Extract each line of the records below that contains the word "open".

[Collection entries]
* * * * *
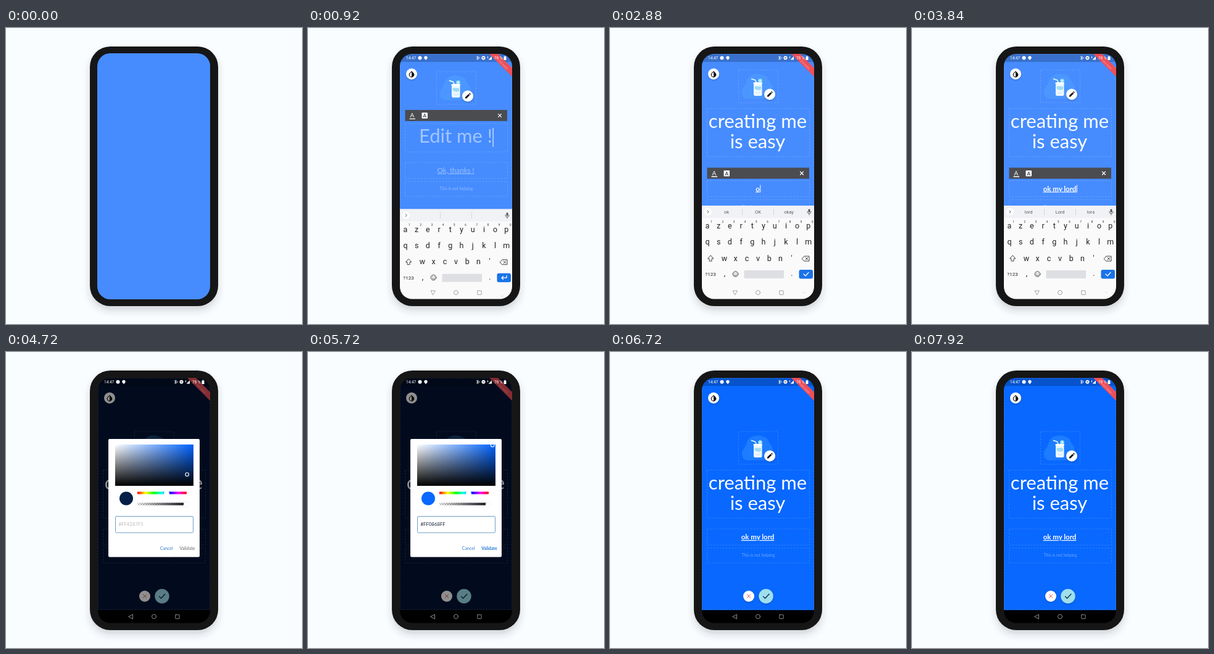
An HTML page for the animation above (8000 ms loop, 480x480 px).

```html
<!DOCTYPE html>
<html lang="en">
<head>
<meta charset="utf-8">
<title>Phone editor</title>
<style>
  html, body { margin: 0; width: 100%; height: 100%; overflow: hidden; background: #f9fdff; }
  svg { display: block; width: 100vw; height: 100vh; }
  text { font-family: Lato, sans-serif; white-space: pre; text-anchor: middle; }
  .sys, .sys text { font-family: Roboto, sans-serif; }
  .left, .sys .left { text-anchor: start; }
  .dash { fill: none; stroke: #fff; stroke-opacity: .22; stroke-width: .7; stroke-dasharray: 3 2; }
  .line { fill: none; stroke-linecap: round; stroke-linejoin: round; }
  .u { text-decoration: underline; text-decoration-thickness: 6%; }
</style>
</head>
<body>
<svg viewBox="0 0 480 480">
  <defs>
    <clipPath id="screen"><rect x="149" y="42" width="182" height="397.500" rx="20"/></clipPath>
    <filter id="shadow" x="-20%" y="-10%" width="140%" height="125%">
      <feDropShadow dx="0" dy="7" stdDeviation="6" flood-color="#33304a" flood-opacity=".2"/>
    </filter>
    <filter id="soft" x="-50%" y="-50%" width="200%" height="200%">
      <feDropShadow dx="0" dy="1" stdDeviation="1" flood-opacity=".3"/>
    </filter>
    <linearGradient id="saturation"><stop stop-color="#fff"/><stop offset="1" stop-color="#0063ff"/></linearGradient>
    <linearGradient id="value" x2="0" y2="1"><stop stop-opacity="0"/><stop offset="1"/></linearGradient>
    <linearGradient id="alpha"><stop stop-opacity="0"/><stop offset="1" stop-color="#080c18"/></linearGradient>
    <linearGradient id="hue">
      <stop stop-color="#f00"/><stop offset=".167" stop-color="#ff0"/><stop offset=".333" stop-color="#0f0"/>
      <stop offset=".5" stop-color="#0ff"/><stop offset=".667" stop-color="#00f"/>
      <stop offset=".833" stop-color="#f0f"/><stop offset="1" stop-color="#f00"/>
    </linearGradient>
    <pattern id="checker" width="4" height="4" patternUnits="userSpaceOnUse">
      <path d="M0 0h2v2h-2zM2 2h2v2h-2z" fill="#bbb"/>
    </pattern>
  </defs>

  <rect x="136" y="30" width="208" height="421" rx="33" fill="#151515" filter="url(#shadow)"/>

  <g clip-path="url(#screen)">
    <rect id="page" x="148" y="41" width="184" height="378"/>
    <rect x="148" y="41" width="184" height="14" opacity=".2"/>
    <rect class="dash" x="149.500" y="42.500" width="181" height="375"/>
    <path d="M293 41H307L331 65V79Z" fill="#ee4f59"/>
    <text transform="translate(315.500 60.500) rotate(45)" font-size="3.600" fill="#fff" opacity=".6">EDIT MODE</text>

    <g filter="url(#soft)"><circle cx="168" cy="74.500" r="9" fill="#fff"/></g>
    <path d="M168 69.800L171 72.800A4.200 4.200 0 1 1 165 72.800Z" fill="#111"/>
    <path d="M168 71.200L165.700 73.500A3.200 3.200 0 0 0 168 79Z" fill="#fff"/>

    <!-- illustration, centred on its own origin -->
    <g id="picture">
      <rect class="dash" x="-32" y="-26.500" width="64" height="53"/>
      <path d="M-26 14C-29 3-20 0-19-8C-16-20 0-23 8-18C17-17 16-8 21-4C27 3 22 20 10 20H-14C-20 21-24 19-26 14Z" fill="#58b4ff" opacity=".26"/>
      <path class="line" d="M-2-4L-5-10L-11-12" stroke="#e8faff" stroke-width="1.600"/>
      <circle cx="3" cy="-9" r="3.500" fill="#7fd4f2"/><circle cx="3" cy="-9" r="2" fill="#c6f3fb"/>
      <rect x="-8" y="-6.500" width="14.500" height="3.500" rx="1.500" fill="#fff"/>
      <rect x="-7.500" y="-4" width="13.500" height="19.500" rx="2.500" fill="#effaff"/>
      <path d="M-6 0H4.500V5Q0 8-6 4Z" fill="#9fdcf8"/>
      <path class="line" d="M-4 9L-1 12L3 9" stroke="#b7dcff"/>
      <g filter="url(#soft)"><circle cx="18.500" cy="13" r="9" fill="#fff"/></g>
      <path d="M14.500 17V15L19.800 9.700L21.800 11.700L16.500 17ZM20.500 9L21.500 8L23.500 10L22.500 11Z" fill="#111"/>
    </g>

    <g id="title" font-size="31" fill="#fff">
      <rect id="titleBox" class="dash" x="157.500" width="166" y="-23" height="78"/>
      <text id="line1" x="239.500" y="8.500"></text>
      <text id="line2" x="239.500" y="41"></text>
    </g>
    <g id="button" font-size="11.500" fill="#fff">
      <rect class="dash" x="157.500" y="-13" width="166" height="26"/>
      <text id="label" class="u" x="239.500" y="4"></text>
    </g>
    <g id="helper">
      <rect class="dash" x="157.500" y="-12" width="166" height="24"/>
      <text x="240.500" y="2.300" font-size="6.800" fill="#fff" opacity=".4">This is not helping</text>
    </g>
    <rect id="cursor" width="1" fill="#fff"/>

    <g id="toolbar">
      <rect x="157.500" y="-9" width="165.500" height="18" fill="#4b4c50"/>
      <text x="169" y="3" font-size="10" fill="#fff">A</text>
      <path d="M164.500 5.500H174" stroke="#fff" stroke-width="1.300"/>
      <rect x="184.500" y="-4.500" width="9.500" height="9.500" rx="1" fill="#fff"/>
      <text x="189.200" y="3" font-size="8" font-weight="700" fill="#4b4c50">A</text>
      <path class="line" d="M308.500-2.500L313.500 2.500M313.500-2.500L308.500 2.500" stroke="#fff" stroke-width="1.200"/>
    </g>

    <g id="actions">
      <g filter="url(#soft)"><circle cx="225" cy="396" r="9" fill="#fff"/><circle cx="253" cy="396" r="11.700" fill="#9fdfeb"/></g>
      <path class="line" d="M222.200 393.200L227.800 398.800M227.800 393.200L222.200 398.800" stroke="#e5505d" stroke-width=".9"/>
      <path class="line" d="M248.500 396.500L251.500 399.500L258 392.500" stroke="#10284c" stroke-width="1.300"/>
    </g>

    <rect id="barrier" x="148" y="41" width="184" height="378"/>
    <rect x="148" y="418.500" width="184" height="22"/>

    <g id="keyboard" class="sys" fill="#202124">
      <rect x="148" y="288" width="184" height="153" fill="#fafafb"/>
      <rect x="148" y="288" width="184" height="20" fill="#f1f2f5"/>
      <circle cx="159" cy="298" r="6" fill="#fff"/>
      <path class="line" d="M158 296L160 298L158 300" stroke="#555"/>
      <path d="M214.500 293V303M265.500 293V303" stroke="#d4d6da"/>
      <g id="suggestions" font-size="7.500" fill="#555b62"></g>
      <rect x="321.500" y="293.500" width="3" height="5.500" rx="1.500" fill="#555"/>
      <path class="line" d="M319.800 297.500Q320 301 323 301T326.200 297.500M323 301V303" stroke="#555" stroke-width=".9"/>
      <g id="keys"></g>
      <path class="line" d="M163 369L158.500 374H161V378H165V374H167.500Z" stroke="#444"/>
      <path class="line" d="M311.500 374L315 370H323V378H315ZM317 372L321 376M321 372L317 376" stroke="#444"/>
      <g class="line" stroke="#444"><circle cx="203.500" cy="399" r="4.300"/><path d="M201 400Q203.500 403 206 400M202 397.300V397.800M205 397.300V397.800"/></g>
      <rect x="217.500" y="393" width="64.500" height="13" rx="1" fill="#dedfe2"/>
      <rect x="306.500" y="392" width="22.500" height="14.500" rx="3" fill="#1a73e8"/>
      <path id="enter" class="line" stroke="#fff" stroke-width="1.300"/>
      <path class="line" d="M313 428L315 430L317 428" stroke="#ddd"/>
    </g>
    <g class="line" stroke="#999" stroke-width=".9">
      <path id="back" d="M199 429L205.500 425.500V432.500Z"/>
      <circle cx="240" cy="429" r="3.500"/><rect x="274.800" y="426" width="6.400" height="6.400" rx=".5"/>
    </g>

    <g id="dialog">
      <rect x="166" y="141" width="148" height="191.500" rx="2" fill="#fff"/>
      <rect x="177" y="150" width="127" height="67" fill="url(#saturation)"/>
      <rect x="177" y="150" width="127" height="67" fill="url(#value)"/>
      <circle id="knob" r="2.800" fill="none" stroke="#fff" stroke-width="1.100"/>
      <circle id="swatch" cx="195" cy="237.500" r="11"/>
      <rect x="213" y="226.500" width="80" height="4" rx="1" fill="url(#hue)"/>
      <circle cx="260.500" cy="229.500" r="4.500" fill="#fff"/>
      <rect x="213" y="244.500" width="80" height="4" fill="url(#checker)"/>
      <rect x="213" y="244.500" width="80" height="4" fill="url(#alpha)"/>
      <circle cx="292.500" cy="247" r="4.500" fill="#fff" stroke="#ddd" stroke-width=".4"/>
      <rect x="177.500" y="266.500" width="126" height="26.500" rx="1.500" fill="#fff" stroke="#6f9fc4"/>
      <text id="hex" class="left" x="182.500" y="282" font-size="7.800"></text>
      <text x="260.300" y="320.500" font-size="7.100" fill="#2f7bd0">Cancel</text>
      <text id="validate" x="294" y="320.500" font-size="7.100">Validate</text>
    </g>

    <g class="sys" fill="#fff">
      <text class="left" x="159" y="51" font-size="6.500">14:47</text>
      <circle cx="181.500" cy="48.500" r="3"/>
      <path d="M191 45.500A2.700 2.700 0 0 1 193.700 48.200Q193.500 50 191 52Q188.500 50 188.300 48.200A2.700 2.700 0 0 1 191 45.500Z"/>
      <path class="line" d="M273.500 46.500L276.500 50L275 51.500V45.500L276.500 47L273.500 50.500M278 47.500V49.500" stroke="#fff" stroke-width=".8"/>
      <circle cx="284.500" cy="48.500" r="3"/><path d="M283 48.500H286" stroke="#333"/>
      <path d="M292.500 51.500L298 46V51.500ZM291 46H292V49H291Z"/>
      <text class="left" x="302" y="51" font-size="6.500">76 %</text>
      <path d="M317.500 46.500H318.500V45.500H320.500V46.500H321.500V52H317.500Z"/>
    </g>
  </g>
  <rect id="blank" x="148" y="41" width="183" height="399" rx="21" fill="#468cff"/>
</svg>

<script>
const LOOP = 8000;
const $ = id => document.getElementById(id);
const set = (id, attrs) => { for (const k in attrs) $(id).setAttribute(k, attrs[k]); };
const linear = (t, a, b) => Math.min(1, Math.max(0, (t - a) / (b - a)));
const ramp = (t, a, b) => { const p = linear(t, a, b); return p * p * (3 - 2 * p); };
const mix = (a, b, p) => a + (b - a) * p;
const mixColor = (a, b, p) => `rgb(${a.map((v, i) => Math.round(mix(v, b[i], p)))})`;
const moveY = (id, y) => set(id, { transform: `translate(0 ${y})` });

const TITLE = 'creating me is easy', LABEL = 'ok my lord', FIRST_LINE = 'creating me';
const SKY = [70, 140, 255], NAVY = [3, 20, 53], ROYAL = [8, 104, 255];
const SUGGESTIONS = {
  creating: ['creating', 'creation', 'creative'], me: ['me', 'mes', 'men'],
  is: ['is', 'isn\'t', 'island'], easy: ['easy', 'easiest', 'easyer'],
  ok: ['ok', 'OK', 'okay'], my: ['my', 'My', 'myself'], lord: ['lord', 'Lord', 'lors']
};

function buildKeys() {
  const key = (c, x, y, size = 12.5) => `<text x="${x}" y="${y}" font-size="${size}">${c}</text>`;
  const row = (chars, x, y) => [...chars].map((c, i) => key(c, x + i * 18.2, y)).join('');
  const digits = [...'1234567890'].map((c, i) => key(c, 164.5 + i * 18.2, 315.5, 4.5)).join('');
  $('keys').innerHTML = row('azertyuiop', 158, 325) + digits + row('qsdfghjklm', 158, 351) +
    row("wxcvbn'", 185.5, 377.5) + key('?123', 163, 402, 8) + key(',', 186, 402) + key('.', 295, 402);
  $('suggestions').innerHTML = [189, 240, 290].map(x => `<text x="${x}" y="300.800"></text>`).join('');
}

// Underlines the word being typed.
function compose(id, text, active) {
  const cut = active ? text.lastIndexOf(' ') + 1 : text.length;
  $(id).innerHTML = `${text.slice(0, cut)}<tspan class="u">${text.slice(cut)}</tspan>`;
}

function pickedColor(s, v) {
  const max = 255 * v, min = max * (1 - s);
  return [min, mix(min, max, 96 / 247), max].map(Math.round);
}

function drawEditor(t) {
  const keyboard = ramp(t, 700, 950) - ramp(t, 4050, 4300);
  const titleBar = ramp(t, 700, 850) - ramp(t, 2400, 2550);
  const labelBar = ramp(t, 2400, 2550) - ramp(t, 4050, 4200);
  const onTitle = t >= 700 && t < 2400, onLabel = t >= 2400 && t < 4050;
  const title = TITLE.slice(0, Math.floor(linear(t, 1000, 1950) * TITLE.length));
  const label = LABEL.slice(0, Math.floor(linear(t, 2700, 3650) * LABEL.length));
  const wrapped = title.length > FIRST_LINE.length + 1;
  const center = wrapped ? 0 : 16 * (1 - keyboard);
  const lift = center - 61 * keyboard;
  const titleY = 214.5 + lift + 21.5 * titleBar;
  const below = lift + 21.5 * (titleBar + labelBar) - (wrapped ? 0 : 32.5);
  const buttonY = 300 + below;

  set('picture', { transform: `translate(240.5 ${155.5 + lift})` });
  moveY('title', titleY);
  moveY('button', buttonY);
  moveY('helper', 330 + below);
  moveY('keyboard', 153 * (1 - keyboard));
  set('back', { transform: `rotate(${-90 * keyboard} 202.5 429)` });
  set('titleBox', { height: wrapped ? 78 : 46 });

  compose('line1', title ? title.slice(0, wrapped ? FIRST_LINE.length : undefined) : 'Edit me !', onTitle && title && !wrapped);
  compose('line2', wrapped ? title.slice(FIRST_LINE.length + 1) : '', onTitle);
  set('line1', { opacity: title ? 1 : .5 });
  $('label').textContent = label || 'Ok, thanks !';
  set('label', { opacity: label ? 1 : .45, 'font-weight': label ? 700 : 400 });

  moveY('toolbar', onTitle ? titleY - 36 : buttonY - 25);
  set('toolbar', { opacity: onTitle ? titleBar : labelBar });
  set('actions', { opacity: 1 - keyboard });

  const line = $(onLabel ? 'label' : wrapped ? 'line2' : 'line1');
  set('cursor', {
    x: 240 + line.getComputedTextLength() / 2,
    y: onLabel ? buttonY - 6 : titleY - 16 + (wrapped ? 32.5 : 0),
    height: onLabel ? 12 : 31,
    opacity: onTitle || onLabel ? 1 : 0
  });

  const typed = onLabel ? label : title, full = onLabel ? LABEL : TITLE;
  const word = full.split(' ')[typed.split(' ').length - 1];
  [...$('suggestions').children].forEach((el, i) => { el.textContent = typed ? SUGGESTIONS[word][i] : ''; });
  set('enter', { d: t >= 2400 ? 'M314 399L317 402L322 396.5' : 'M322 396V399.5H314M316.5 397L314 399.5L316.5 402' });
}

function drawPicker(t) {
  const open = ramp(t, 4450, 4620) - ramp(t, 6100, 6280);
  const drag = ramp(t, 5000, 5500), edited = drag > 0;
  const s = mix(.925, 247 / 255, drag), v = mix(.28, 1, drag);
  const color = pickedColor(s, v);
  const hex = color.map(c => c.toString(16).padStart(2, '0')).join('').toUpperCase();

  set('page', { fill: mixColor(t < 5500 ? SKY : ROYAL, NAVY, open) });
  set('barrier', { opacity: .44 * open });
  set('dialog', { opacity: open });
  set('knob', { cx: 176.2 + 127 * s, cy: 217 - 66 * v });
  set('swatch', { fill: `rgb(${color})` });
  $('hex').textContent = edited ? '#FF' + hex : '#FF4287F5';
  set('hex', { fill: edited ? '#17253d' : '#bbb' });
  set('validate', { fill: edited ? '#1f78d8' : '#666', 'font-weight': edited ? 700 : 400 });
}

function frame(now) {
  const t = now % LOOP;
  drawEditor(t);
  drawPicker(t);
  set('blank', { opacity: 1 - ramp(t, 40, 400) });
  requestAnimationFrame(frame);
}

buildKeys();
requestAnimationFrame(frame);
</script>
</body>
</html>
```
* * * * *
#### Reply to the exercise:
  const open = ramp(t, 4450, 4620) - ramp(t, 6100, 6280);
  set('page', { fill: mixColor(t < 5500 ? SKY : ROYAL, NAVY, open) });
  set('barrier', { opacity: .44 * open });
  set('dialog', { opacity: open });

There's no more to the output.